[ABOUT THIS TASK]: If a line of the records contains the word "fill", list it.

+++

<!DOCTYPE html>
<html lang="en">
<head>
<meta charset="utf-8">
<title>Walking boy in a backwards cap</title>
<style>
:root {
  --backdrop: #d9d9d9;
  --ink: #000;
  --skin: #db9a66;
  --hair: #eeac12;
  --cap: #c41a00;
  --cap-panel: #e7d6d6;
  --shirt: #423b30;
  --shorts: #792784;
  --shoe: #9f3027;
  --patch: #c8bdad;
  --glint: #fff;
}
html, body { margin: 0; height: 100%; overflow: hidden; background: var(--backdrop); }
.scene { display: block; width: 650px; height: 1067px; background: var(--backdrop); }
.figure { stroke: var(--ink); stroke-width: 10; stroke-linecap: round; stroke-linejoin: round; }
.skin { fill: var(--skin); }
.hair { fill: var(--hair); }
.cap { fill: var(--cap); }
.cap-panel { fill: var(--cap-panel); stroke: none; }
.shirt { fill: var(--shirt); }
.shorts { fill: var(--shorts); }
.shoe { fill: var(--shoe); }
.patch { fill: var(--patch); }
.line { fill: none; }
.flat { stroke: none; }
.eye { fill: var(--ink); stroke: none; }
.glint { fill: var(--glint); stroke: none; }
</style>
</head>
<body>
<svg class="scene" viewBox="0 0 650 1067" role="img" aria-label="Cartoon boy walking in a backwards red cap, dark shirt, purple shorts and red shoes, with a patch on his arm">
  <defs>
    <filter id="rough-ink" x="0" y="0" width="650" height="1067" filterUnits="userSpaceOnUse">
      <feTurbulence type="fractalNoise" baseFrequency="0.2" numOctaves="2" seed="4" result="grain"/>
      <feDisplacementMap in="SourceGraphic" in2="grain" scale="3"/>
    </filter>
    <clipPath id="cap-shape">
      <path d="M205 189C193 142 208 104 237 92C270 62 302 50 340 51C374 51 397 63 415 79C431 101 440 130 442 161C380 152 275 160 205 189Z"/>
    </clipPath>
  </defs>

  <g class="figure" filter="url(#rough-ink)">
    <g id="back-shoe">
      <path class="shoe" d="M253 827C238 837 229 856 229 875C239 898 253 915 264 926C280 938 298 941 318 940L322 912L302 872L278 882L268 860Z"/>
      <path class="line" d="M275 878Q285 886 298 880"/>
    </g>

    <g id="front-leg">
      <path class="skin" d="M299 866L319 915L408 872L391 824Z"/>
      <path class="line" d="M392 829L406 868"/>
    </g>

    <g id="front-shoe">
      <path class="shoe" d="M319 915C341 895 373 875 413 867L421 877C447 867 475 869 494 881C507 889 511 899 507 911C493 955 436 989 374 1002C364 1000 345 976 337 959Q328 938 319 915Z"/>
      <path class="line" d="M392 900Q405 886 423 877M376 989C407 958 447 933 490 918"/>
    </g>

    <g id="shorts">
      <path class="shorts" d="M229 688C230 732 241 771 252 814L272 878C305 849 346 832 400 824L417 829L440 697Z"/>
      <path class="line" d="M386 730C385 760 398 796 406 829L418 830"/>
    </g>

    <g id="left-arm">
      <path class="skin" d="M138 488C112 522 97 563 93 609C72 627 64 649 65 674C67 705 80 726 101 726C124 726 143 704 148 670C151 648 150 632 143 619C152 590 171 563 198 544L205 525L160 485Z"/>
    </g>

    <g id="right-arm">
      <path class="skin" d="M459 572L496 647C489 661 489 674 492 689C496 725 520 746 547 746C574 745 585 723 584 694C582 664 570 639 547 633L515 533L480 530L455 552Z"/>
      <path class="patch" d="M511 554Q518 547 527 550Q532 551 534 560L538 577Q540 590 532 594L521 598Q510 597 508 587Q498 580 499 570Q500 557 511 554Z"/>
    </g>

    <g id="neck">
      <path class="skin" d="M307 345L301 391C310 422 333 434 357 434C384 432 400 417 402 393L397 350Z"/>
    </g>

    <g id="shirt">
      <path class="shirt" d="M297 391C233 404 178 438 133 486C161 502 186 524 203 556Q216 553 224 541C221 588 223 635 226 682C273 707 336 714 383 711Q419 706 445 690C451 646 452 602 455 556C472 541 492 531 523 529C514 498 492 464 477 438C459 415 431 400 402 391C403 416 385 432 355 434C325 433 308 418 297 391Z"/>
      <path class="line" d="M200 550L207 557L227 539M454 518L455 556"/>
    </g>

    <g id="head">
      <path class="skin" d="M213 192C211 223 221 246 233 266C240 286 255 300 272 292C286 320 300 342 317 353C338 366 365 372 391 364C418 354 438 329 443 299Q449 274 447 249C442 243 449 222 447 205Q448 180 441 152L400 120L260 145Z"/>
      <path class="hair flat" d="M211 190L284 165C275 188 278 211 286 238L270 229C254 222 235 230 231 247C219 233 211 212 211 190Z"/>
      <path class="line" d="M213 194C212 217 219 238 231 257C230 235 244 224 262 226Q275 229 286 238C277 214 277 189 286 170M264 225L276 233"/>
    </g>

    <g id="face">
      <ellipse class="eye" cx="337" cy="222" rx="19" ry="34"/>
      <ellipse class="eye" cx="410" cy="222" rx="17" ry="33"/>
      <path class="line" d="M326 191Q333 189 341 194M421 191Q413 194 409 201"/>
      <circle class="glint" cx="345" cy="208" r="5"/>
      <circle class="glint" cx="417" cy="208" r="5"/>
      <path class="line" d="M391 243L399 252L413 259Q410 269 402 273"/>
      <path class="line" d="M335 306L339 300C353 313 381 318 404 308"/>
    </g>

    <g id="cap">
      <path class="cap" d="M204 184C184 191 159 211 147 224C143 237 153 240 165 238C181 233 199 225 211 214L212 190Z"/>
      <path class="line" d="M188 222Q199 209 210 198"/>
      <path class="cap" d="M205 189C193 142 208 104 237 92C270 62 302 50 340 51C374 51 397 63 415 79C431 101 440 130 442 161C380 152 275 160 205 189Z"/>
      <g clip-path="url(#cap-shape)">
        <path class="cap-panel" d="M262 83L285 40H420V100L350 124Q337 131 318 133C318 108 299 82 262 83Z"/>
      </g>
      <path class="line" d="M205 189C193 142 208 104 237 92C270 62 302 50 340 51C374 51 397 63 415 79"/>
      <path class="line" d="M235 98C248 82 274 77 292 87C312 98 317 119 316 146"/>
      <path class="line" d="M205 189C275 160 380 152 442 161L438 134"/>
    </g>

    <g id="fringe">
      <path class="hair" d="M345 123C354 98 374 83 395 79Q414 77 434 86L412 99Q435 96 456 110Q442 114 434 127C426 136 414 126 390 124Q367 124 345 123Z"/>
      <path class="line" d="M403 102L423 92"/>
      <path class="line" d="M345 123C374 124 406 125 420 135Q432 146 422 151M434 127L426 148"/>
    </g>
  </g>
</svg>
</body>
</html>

+++

[ANSWER AREA]:
.skin { fill: var(--skin); }
.hair { fill: var(--hair); }
.cap { fill: var(--cap); }
.cap-panel { fill: var(--cap-panel); stroke: none; }
.shirt { fill: var(--shirt); }
.shorts { fill: var(--shorts); }
.shoe { fill: var(--shoe); }
.patch { fill: var(--patch); }
.line { fill: none; }
.eye { fill: var(--ink); stroke: none; }
.glint { fill: var(--glint); stroke: none; }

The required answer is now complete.